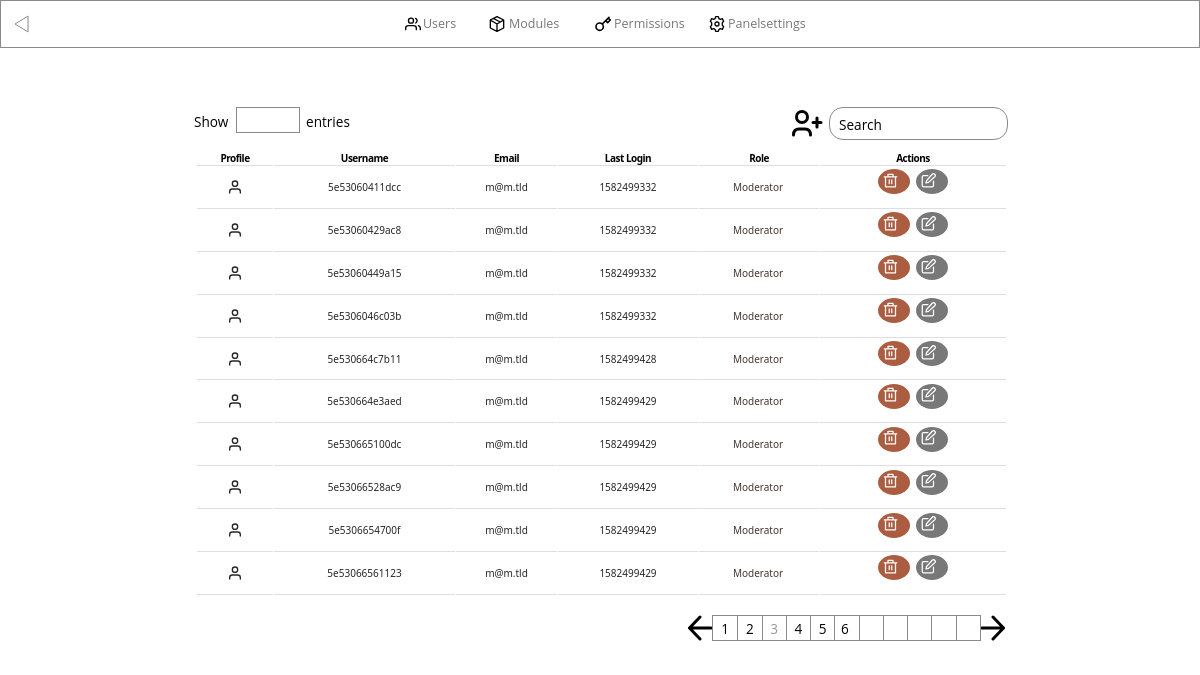
<!DOCTYPE html>
<html lang="en">
<head>
<meta charset="utf-8">
<title>Users – Admin panel</title>
<style>
:root {
  --ink: #000;
  --cell-ink: #262626;
  --role-ink: #46352c;
  --nav-ink: #777;
  --frame: #8a8a8a;
  --rule: #dedede;
  --delete: #ab5d42;
  --edit: #787878;
}
* { box-sizing: border-box; margin: 0; padding: 0; }
body {
  width: 1200px; height: 675px; overflow: hidden;
  background: #fff; color: var(--ink);
  font-family: "Open Sans", "Noto Sans", sans-serif;
}
a { color: inherit; text-decoration: none; }
svg { display: block; flex: none; }
.icon { fill: none; stroke: currentColor; stroke-width: 2; stroke-linecap: round; stroke-linejoin: round; }
.bold { stroke-width: 3; }

.topbar { height: 48px; display: flex; align-items: center; border: 1px solid var(--frame); }
.back { width: 390px; padding-left: 13px; margin-right: 14px; }
.menu { display: grid; grid-template-columns: 84px 106px 114px 110px; list-style: none; }
.menu a { display: flex; align-items: center; gap: 3px; font-size: 12.5px; line-height: 18px; color: var(--nav-ink); white-space: nowrap; }
.menu li:first-child a { gap: 2px; }
.menu li:nth-child(2) a { gap: 4px; }
.menu svg { color: var(--ink); }

.panel { width: 816px; margin: 59px 0 0 193px; }
.toolbar { height: 43px; display: flex; align-items: flex-start; font-size: 13.6px; }
.entries { display: flex; align-items: center; height: 26px; width: 598px; line-height: 26px; }
.entries span { padding-top: 3px; }
.entries .label { width: 43px; padding-left: 1px; }
.entries-box { width: 64px; height: 26px; border: 1px solid var(--frame); margin-right: 6px; }
.add-user { width: 38px; }
.search { width: 179px; height: 33px; padding: 1px 9px 0; line-height: 31px; border: 1px solid var(--frame); border-radius: 14px; }

.users { width: 809px; margin-left: 4px; font-family: "Noto Sans", sans-serif; font-size: 10px; color: var(--cell-ink); }
.row { display: grid; grid-template-columns: 76px 181px 101px 140px 120px 186px; column-gap: 1px; height: 42.9px; }
.row > * { display: flex; align-items: center; justify-content: center; border-bottom: 1px solid var(--rule); }
.row .role { padding-right: 2px; color: var(--role-ink); }
.row.head { height: 16px; font-weight: 600; letter-spacing: -.5px; line-height: 13px; color: var(--ink); }
.row.head > * { padding-top: 2px; }
.row .actions { gap: 6px; padding: 0 1px 10px 0; }
.action { width: 32px; height: 25px; border-radius: 50%; display: flex; align-items: center; justify-content: center; padding: 0 6px 3px 0; color: #fff; }
.delete { background: var(--delete); }
.edit { background: var(--edit); }

.pager { display: flex; align-items: center; width: 317px; height: 26px; margin: 20px 0 0 495px; }
.pages { display: grid; grid-template-columns: repeat(11, 1fr); width: 269px; height: 26px; border: 1px solid var(--frame); list-style: none; font-size: 13.6px; line-height: 25px; text-align: center; }
.pages li + li { border-left: 1px solid var(--frame); }
.pages .current { color: #999; }
.pages .last { padding-right: 4px; }
.next { transform: scaleX(-1); }
</style>
</head>
<body>
<svg width="0" height="0" style="position:absolute" aria-hidden="true">
  <defs>
    <symbol id="person" viewBox="0 0 24 24"><path d="M20 21v-2a4 4 0 0 0-4-4H8a4 4 0 0 0-4 4v2"/><circle cx="12" cy="7" r="4"/></symbol>
    <symbol id="trash" viewBox="0 0 24 24"><path d="M2 6H22M4 6V22H20V6M8 6V2H16V6M10 11V17M14 11V17"/></symbol>
    <symbol id="pencil" viewBox="0 0 24 24"><path d="M11 4H4a2 2 0 0 0-2 2v14a2 2 0 0 0 2 2h14a2 2 0 0 0 2-2v-7"/><path d="M18 2a2 2 0 0 1 4 4L12 15l-4 1 1-4z"/></symbol>
    <symbol id="arrow" viewBox="0 0 24 26"><path d="M23 13H2M12 2L1.5 13L12 24"/></symbol>
  </defs>
</svg>

<header class="topbar">
  <a class="back" href="#" aria-label="Back"><svg width="16" height="18" viewBox="0 0 16 18"><path d="M1 9L14 1V17Z" fill="none" stroke="#8a8a8a"/></svg></a>
  <nav>
    <ul class="menu">
      <li><a href="#"><svg class="icon" width="16" height="14" viewBox="0 0 24 21"><path d="M17 19v-2a4 4 0 0 0-4-4H5a4 4 0 0 0-4 4v2M23 19v-2a4 4 0 0 0-3-4M16 2a4 4 0 0 1 0 7"/><circle cx="9" cy="5.5" r="3.8"/></svg>Users</a></li>
      <li><a href="#"><svg class="icon" width="16" height="16" viewBox="0 0 24 24"><path d="M12 1L22 6V18L12 23L2 18V6ZM2 6L12 12L22 6M12 12V23M7 4L17 9"/></svg>Modules</a></li>
      <li><a href="#"><svg class="icon" width="16" height="16" viewBox="0 0 24 24" style="stroke-width:2.4"><circle cx="7" cy="16" r="5.5"/><path d="M11 12L21 2M16 7L19 10L23 6L20 3"/></svg>Permissions</a></li>
      <li><a href="#"><svg class="icon" width="16" height="16" viewBox="0 0 24 24"><circle cx="12" cy="12" r="3"/><path d="M10 1H14L15 4L17 5L20 4L22 8L20 10V14L22 16L20 20L17 19L15 20L14 23H10L9 20L7 19L4 20L2 16L4 14V10L2 8L4 4L7 5L9 4Z"/></svg>Panelsettings</a></li>
    </ul>
  </nav>
</header>

<main class="panel">
  <div class="toolbar">
    <div class="entries"><span class="label">Show</span><div class="entries-box"></div><span>entries</span></div>
    <a class="add-user" href="#" aria-label="Add user"><svg class="icon bold" width="32" height="32" viewBox="0 0 32 32"><circle cx="11" cy="10" r="5.5"/><path d="M2.5 28Q2.5 22 8 22H14Q19.5 22 19.5 28M26 11V20M22 15.5H30"/></svg></a>
    <div class="search" role="search">Search</div>
  </div>

  <section class="users" aria-label="Users">
    <div class="row head"><span>Profile</span><span>Username</span><span>Email</span><span>Last Login</span><span>Role</span><span>Actions</span></div>
    <div class="row">
      <span><svg class="icon" width="16" height="16"><use href="#person"/></svg></span><span>5e53060411dcc</span><span>m@m.tld</span><span>1582499332</span><span class="role">Moderator</span>
      <div class="actions"><a class="action delete" href="#" aria-label="Delete"><svg class="icon" width="15" height="15"><use href="#trash"/></svg></a><a class="action edit" href="#" aria-label="Edit"><svg class="icon" width="15" height="15"><use href="#pencil"/></svg></a></div>
    </div>
    <div class="row">
      <span><svg class="icon" width="16" height="16"><use href="#person"/></svg></span><span>5e53060429ac8</span><span>m@m.tld</span><span>1582499332</span><span class="role">Moderator</span>
      <div class="actions"><a class="action delete" href="#" aria-label="Delete"><svg class="icon" width="15" height="15"><use href="#trash"/></svg></a><a class="action edit" href="#" aria-label="Edit"><svg class="icon" width="15" height="15"><use href="#pencil"/></svg></a></div>
    </div>
    <div class="row">
      <span><svg class="icon" width="16" height="16"><use href="#person"/></svg></span><span>5e53060449a15</span><span>m@m.tld</span><span>1582499332</span><span class="role">Moderator</span>
      <div class="actions"><a class="action delete" href="#" aria-label="Delete"><svg class="icon" width="15" height="15"><use href="#trash"/></svg></a><a class="action edit" href="#" aria-label="Edit"><svg class="icon" width="15" height="15"><use href="#pencil"/></svg></a></div>
    </div>
    <div class="row">
      <span><svg class="icon" width="16" height="16"><use href="#person"/></svg></span><span>5e5306046c03b</span><span>m@m.tld</span><span>1582499332</span><span class="role">Moderator</span>
      <div class="actions"><a class="action delete" href="#" aria-label="Delete"><svg class="icon" width="15" height="15"><use href="#trash"/></svg></a><a class="action edit" href="#" aria-label="Edit"><svg class="icon" width="15" height="15"><use href="#pencil"/></svg></a></div>
    </div>
    <div class="row">
      <span><svg class="icon" width="16" height="16"><use href="#person"/></svg></span><span>5e530664c7b11</span><span>m@m.tld</span><span>1582499428</span><span class="role">Moderator</span>
      <div class="actions"><a class="action delete" href="#" aria-label="Delete"><svg class="icon" width="15" height="15"><use href="#trash"/></svg></a><a class="action edit" href="#" aria-label="Edit"><svg class="icon" width="15" height="15"><use href="#pencil"/></svg></a></div>
    </div>
    <div class="row">
      <span><svg class="icon" width="16" height="16"><use href="#person"/></svg></span><span>5e530664e3aed</span><span>m@m.tld</span><span>1582499429</span><span class="role">Moderator</span>
      <div class="actions"><a class="action delete" href="#" aria-label="Delete"><svg class="icon" width="15" height="15"><use href="#trash"/></svg></a><a class="action edit" href="#" aria-label="Edit"><svg class="icon" width="15" height="15"><use href="#pencil"/></svg></a></div>
    </div>
    <div class="row">
      <span><svg class="icon" width="16" height="16"><use href="#person"/></svg></span><span>5e530665100dc</span><span>m@m.tld</span><span>1582499429</span><span class="role">Moderator</span>
      <div class="actions"><a class="action delete" href="#" aria-label="Delete"><svg class="icon" width="15" height="15"><use href="#trash"/></svg></a><a class="action edit" href="#" aria-label="Edit"><svg class="icon" width="15" height="15"><use href="#pencil"/></svg></a></div>
    </div>
    <div class="row">
      <span><svg class="icon" width="16" height="16"><use href="#person"/></svg></span><span>5e53066528ac9</span><span>m@m.tld</span><span>1582499429</span><span class="role">Moderator</span>
      <div class="actions"><a class="action delete" href="#" aria-label="Delete"><svg class="icon" width="15" height="15"><use href="#trash"/></svg></a><a class="action edit" href="#" aria-label="Edit"><svg class="icon" width="15" height="15"><use href="#pencil"/></svg></a></div>
    </div>
    <div class="row">
      <span><svg class="icon" width="16" height="16"><use href="#person"/></svg></span><span>5e5306654700f</span><span>m@m.tld</span><span>1582499429</span><span class="role">Moderator</span>
      <div class="actions"><a class="action delete" href="#" aria-label="Delete"><svg class="icon" width="15" height="15"><use href="#trash"/></svg></a><a class="action edit" href="#" aria-label="Edit"><svg class="icon" width="15" height="15"><use href="#pencil"/></svg></a></div>
    </div>
    <div class="row">
      <span><svg class="icon" width="16" height="16"><use href="#person"/></svg></span><span>5e53066561123</span><span>m@m.tld</span><span>1582499429</span><span class="role">Moderator</span>
      <div class="actions"><a class="action delete" href="#" aria-label="Delete"><svg class="icon" width="15" height="15"><use href="#trash"/></svg></a><a class="action edit" href="#" aria-label="Edit"><svg class="icon" width="15" height="15"><use href="#pencil"/></svg></a></div>
    </div>
  </section>

  <nav class="pager" aria-label="Pages">
    <a href="#" aria-label="Previous"><svg class="icon bold" width="24" height="26"><use href="#arrow"/></svg></a>
    <ol class="pages"><li>1</li><li>2</li><li class="current">3</li><li>4</li><li>5</li><li class="last">6</li><li></li><li></li><li></li><li></li><li></li></ol>
    <a href="#" aria-label="Next"><svg class="icon bold next" width="24" height="26"><use href="#arrow"/></svg></a>
  </nav>
</main>
</body>
</html>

**The task:**
Reproduce, word for word and in full, only the lines above that start at the line with "0 0 0-4-4H5a4" and run through the line with "12L21 2M16 7L19", both ends included.

**Output of the task:**
      <li><a href="#"><svg class="icon" width="16" height="14" viewBox="0 0 24 21"><path d="M17 19v-2a4 4 0 0 0-4-4H5a4 4 0 0 0-4 4v2M23 19v-2a4 4 0 0 0-3-4M16 2a4 4 0 0 1 0 7"/><circle cx="9" cy="5.5" r="3.8"/></svg>Users</a></li>
      <li><a href="#"><svg class="icon" width="16" height="16" viewBox="0 0 24 24"><path d="M12 1L22 6V18L12 23L2 18V6ZM2 6L12 12L22 6M12 12V23M7 4L17 9"/></svg>Modules</a></li>
      <li><a href="#"><svg class="icon" width="16" height="16" viewBox="0 0 24 24" style="stroke-width:2.4"><circle cx="7" cy="16" r="5.5"/><path d="M11 12L21 2M16 7L19 10L23 6L20 3"/></svg>Permissions</a></li>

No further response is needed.